Dennis Cole: This was a momentous and emotional occasion for the nation and for Eleazar as they observed from a distance the departure of their first great high priest, the preeminent mediator of the sacral life of the nation in its relationship to Yahweh their God. For Eleazar it was no doubt a moment filled with emotional upheaval, a literal and metaphorical mountaintop experience in being inaugurated as the new high priest; but on the other hand it was a familial nadir, since his honorable father was about to die. The old era was passing; the generation was nearly gone that had witnessed the numerous miracles of God in Egypt, in the Exodus, at the Red Sea, at Mount Sinai, and all along the journey through the wilderness. A new generation of leadership was taking the reins over the nation and under God, and prospects of the new life in the Promised Land were looming ever nearer.

2. (:27-28) Passing of Moses and Transfer of Authority to Eleazar

“So Moses did just as the LORD had commanded, and they went up to Mount Hor in the sight of all the congregation. 28 And after Moses had stripped Aaron of his garments and put them on his son Eleazar, Aaron died there on the mountain top. Then Moses and Eleazar came down from the mountain.”

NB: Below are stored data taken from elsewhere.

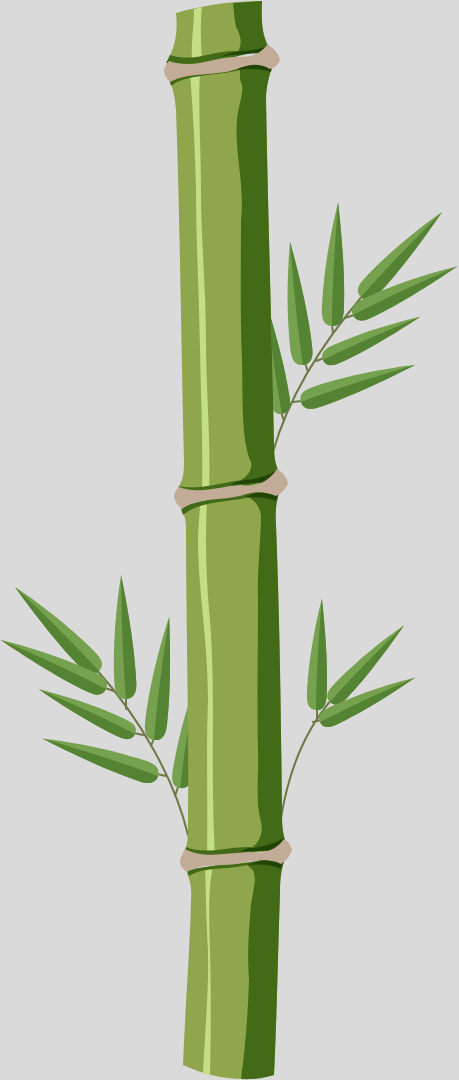
<!DOCTYPE html>
<html lang="en">
<head>
<meta charset="utf-8">
<title>Bamboo stalk</title>
<style>
:root {
  --ground: #dadada;
  --stalk: #8fa64d;
  --stalk-shade: #426a17;
  --stalk-deep: #214507;
  --shine: #c3de84;
  --node: #c2ab97;
  --leaf: #76a24f;
  --leaf-shade: #558334;
  --twig: #6f7848;
}
html, body { margin: 0; background: var(--ground); overflow: hidden; }
svg { display: block; width: 459px; height: 1080px; }
.stalk { fill: var(--stalk); }
.shade { fill: var(--stalk-shade); }
.deep { fill: var(--stalk-deep); }
.shine { fill: var(--shine); }
.node { fill: var(--node); }
.leaf { fill: var(--leaf); }
.leaf-shade { fill: var(--leaf-shade); }
.twigs { fill: none; stroke: var(--twig); stroke-width: 2; stroke-linecap: round; }
</style>
</head>
<body>
<svg viewBox="0 0 459 1080" role="img" aria-label="Bamboo stalk with three leafy branches">
  <defs>
    <g id="leaf">
      <path class="leaf" d="M0 0C-8 0-11-6-11-18C-11-60-5-98 0-124C4-100 11-52 11-16C11-6 8 0 0 0Z"/>
      <path class="leaf-shade" d="M0 0C-2-42-1-86 0-124C4-100 11-52 11-16C11-6 8 0 0 0Z"/>
    </g>
  </defs>

  <g id="branch-upper-right">
    <path class="twigs" d="M273 452C287 402 318 348 364 294M332 325L333 334M354 315L345 318M305 363L308 372M324 358L316 361M302 401L293 402M281 412L284 421"/>
    <use href="#leaf" transform="translate(282 414) rotate(-8) scale(.9)"/>
    <use href="#leaf" transform="translate(303 365) rotate(-6)"/>
    <use href="#leaf" transform="translate(332 326) rotate(2.8)"/>
    <use href="#leaf" transform="translate(361 297) rotate(43.6) scale(.95)"/>
    <use href="#leaf" transform="translate(353 315) rotate(65) scale(.93)"/>
    <use href="#leaf" transform="translate(323 360) rotate(66) scale(.86)"/>
    <use href="#leaf" transform="translate(301 402) rotate(72) scale(.97)"/>
  </g>

  <g id="branch-lower-right">
    <path class="twigs" d="M281 818C288 775 302 733 333 698M317 709L317 719M321 720L313 722"/>
    <use href="#leaf" transform="translate(316 710) rotate(3) scale(.9)"/>
    <use href="#leaf" transform="translate(330 702) rotate(44) scale(.86)"/>
    <use href="#leaf" transform="translate(320 722) rotate(65) scale(.85)"/>
  </g>

  <g id="branch-left">
    <path class="twigs" d="M188 835C175 780 140 718 96 669M126 698L126 709M105 688L114 691M154 738L151 746M134 733L143 735M157 774L166 776M178 787L175 796"/>
    <use href="#leaf" transform="translate(180 788) rotate(9) scale(.9)"/>
    <use href="#leaf" transform="translate(154 740) rotate(7)"/>
    <use href="#leaf" transform="translate(126 699) rotate(-2.3)"/>
    <use href="#leaf" transform="translate(99 671) rotate(-45) scale(-.96 .96)"/>
    <use href="#leaf" transform="translate(106 689) rotate(-65) scale(-.94 .94)"/>
    <use href="#leaf" transform="translate(135 734) rotate(-65) scale(-.86 .86)"/>
    <use href="#leaf" transform="translate(158 776) rotate(-72) scale(-.98 .98)"/>
  </g>

  <g id="segment-top">
    <path class="stalk" d="M176 13C200 6 230 1 262 1C261 20 262 34 268 46C232 49 203 65 169 58C175 46 178 32 176 13Z"/>
    <path class="shade" d="M233 3L262 1C261 20 262 34 268 46L237 53C243 45 241 35 236 27C234 18 234 10 233 3Z"/>
    <path class="shine" d="M194 9L202 7C200 25 201 42 202 60L192 61C191 42 194 25 194 9Z"/>
    <path class="shade" d="M170 55C194 63 213 50 238 51L268 45L271 50C235 54 205 70 166 63Z"/>
    <path class="deep" d="M236 52C248 50 258 51 268 45L271 51C255 55 240 53 220 57C226 54 231 53 236 52Z"/>
  </g>

  <g id="segment-upper">
    <path class="stalk" d="M170 80C195 71 235 66 272 66C269 78 266 86 266 100C268 220 272 340 274 445C274 456 275 464 279 472L280 482L180 496L178 488C182 482 184 475 184 462C181 340 180 220 176 110C175 98 173 89 170 80Z"/>
    <path class="shade" d="M240 68L272 66C269 78 266 86 266 100C268 220 272 340 274 445C274 456 275 464 279 472L280 482L235 484C246 478 253 471 251 462C241 440 243 400 242 360C240 310 241 270 241 220C245 185 234 150 237 120C239 100 246 90 240 80Z"/>
    <path class="shine" d="M190 74L200 72C198 105 201 150 201 190C201 240 206 290 206 340C206 390 211 440 209 492L202 494C203 440 201 400 200 350C199 290 196 240 196 190C195 150 193 110 190 74Z"/>
    <path class="shade" d="M169 79C198 68 225 72 246 64L273 64L271 70C262 72 255 68 240 70C216 76 186 74 171 86Z"/>
    <path class="deep" d="M238 68C250 62 262 64 273 62L271 72C260 69 251 68 238 70Z"/>
    <path class="shade" d="M179 486C202 491 224 481 245 480C260 479 270 474 278 470L281 478C250 484 212 496 178 492Z"/>
    <path class="deep" d="M245 480C260 479 270 474 278 470L281 478C262 485 247 482 230 485C235 482 240 481 245 480Z"/>
  </g>

  <g id="segment-middle">
    <path class="stalk" d="M181 510C210 497 245 494 279 493C276 503 275 512 276 525C280 630 281 720 282 815C282 827 283 834 285 840L283 850L187 859L185 850C188 843 188 835 188 822C189 720 186 620 186 530C186 520 185 515 181 510Z"/>
    <path class="shade" d="M246 496L279 493C276 503 275 512 276 525C280 630 281 720 282 815C282 827 283 834 285 840L283 850L246 852C258 845 264 835 261 822C255 800 259 780 258 750C257 700 258 660 258 600C257 570 261 540 261 515C259 504 253 499 246 496Z"/>
    <path class="shine" d="M200 502L207 500C205 540 206 580 210 620C216 700 210 760 215 856L207 858C208 800 206 750 208 700C208 640 198 590 198 540C198 526 200 514 200 502Z"/>
    <path class="shade" d="M181 508C208 496 238 498 257 491L279 491L276 500C266 497 258 497 246 498C224 502 198 502 183 515Z"/>
    <path class="deep" d="M246 497C258 490 270 493 280 488L276 501C266 497 257 497 246 497Z"/>
    <path class="shade" d="M186 847C205 855 226 847 250 847C264 847 275 842 284 838L286 846C252 852 220 860 185 854Z"/>
    <path class="deep" d="M248 848C262 848 275 843 284 838L287 845C270 853 255 850 240 852Z"/>
  </g>

  <g id="segment-bottom">
    <path class="stalk" d="M187 873C215 862 250 862 284 862C281 870 280 880 280 892C278 950 277 1010 274 1075C246 1082 215 1080 183 1065C185 1010 190 950 191 900C192 888 190 881 187 873Z"/>
    <path class="shade" d="M246 864L284 862C281 870 280 880 280 892C278 950 277 1010 274 1075Q258 1080 241 1079C245 1050 248 1015 249 980C247 950 249 930 251 905C253 890 257 880 253 870Z"/>
    <path class="shine" d="M205 867L213 866C208 890 209 920 210 950C211 990 211 1030 210 1075L203 1073C205 1030 209 990 208 950C206 920 206 890 205 867Z"/>
    <path class="shade" d="M187 871C212 863 240 866 260 860L284 860L281 869C268 863 256 864 242 866C220 870 204 867 189 876Z"/>
    <path class="deep" d="M248 865C260 860 272 860 284 858L281 869C270 864 260 864 248 865Z"/>
  </g>

  <g id="nodes" class="node">
    <path d="M169 61C195 70 215 56 238 57C252 57 260 54 267 45C273 47 278 53 280 59C279 64 275 68 270 69C258 62 248 65 237 69C214 77 190 71 170 82C166 78 164 74 164 70C165 66 167 63 169 61Z"/>
    <path d="M179 487C200 495 220 486 241 485C258 488 270 480 277 469C283 472 287 478 288 483C286 489 281 494 276 496C262 490 252 492 240 496C218 501 197 497 182 509C177 505 174 500 174 495C175 491 177 489 179 487Z"/>
    <path d="M185 849C203 859 226 853 249 852C264 855 276 850 284 839C289 842 292 847 292 851C289 857 285 862 281 864C268 858 255 860 242 863C222 867 204 862 187 872C182 869 180 865 180 861C181 856 183 852 185 849Z"/>
  </g>
</svg>
</body>
</html>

Gordon Wenham: The retirement of Aaron as high priest was a moment of vital significance in the life of Israel which had to be symbolized in the ritual stripping of Aaron’s high-priestly vestments and the investiture of his son, Eleazar. The high priest was the supreme mediator between God and Israel: the dignity of his office was expressed in the magnificence of his vestments. In a real sense the life of the nation was contingent on his carrying out his duties faithfully. Thus the death of a high priest marked the end of an era, and Numbers 35 implies it made atonement for some sins.

Raymond Brown; As Eleazar came down from the mountain, he was dressed in the garments of Israel’s high priest. The waiting community knew that, although they were under different spiritual leadership, the same ideals were guaranteed. God had made provision for the continuance of his people’s spiritual life by announcing that the priests’ responsibilities were to be shouldered by Aaron’s sons. Here was further visible evidence of the dependability of God’s word and his pledge to stay with his people forever. Israel’s circumstances would change and the context of their service vary enormously over the centuries, but obedient people would hand on his truth from one generation to another. The sight of Aaron’s appointed successor was further visible evidence of God’s unchanging provision, sovereign purposes and continuing presence. Only Aaron had left them, not God.

C. (:29) Mourning of the People

“And when all the congregation saw that Aaron had died,

all the house of Israel wept for Aaron thirty days.”

Timothy Ashley: This is the same mourning period as for Moses (Deut. 34:8). The normal time for mourning is seven days (e.g., Gen. 50:10; 1 Chr. 10:12; cf. Job 2:13). The prolongation of mourning shows the importance of the one who has died and the importance of the loss to Israel.

Wiersbe: Victorious Christian service, like the victorious Christian life, is a series of new beginnings. No matter what mistakes we’ve made, it’s always too soon to quit.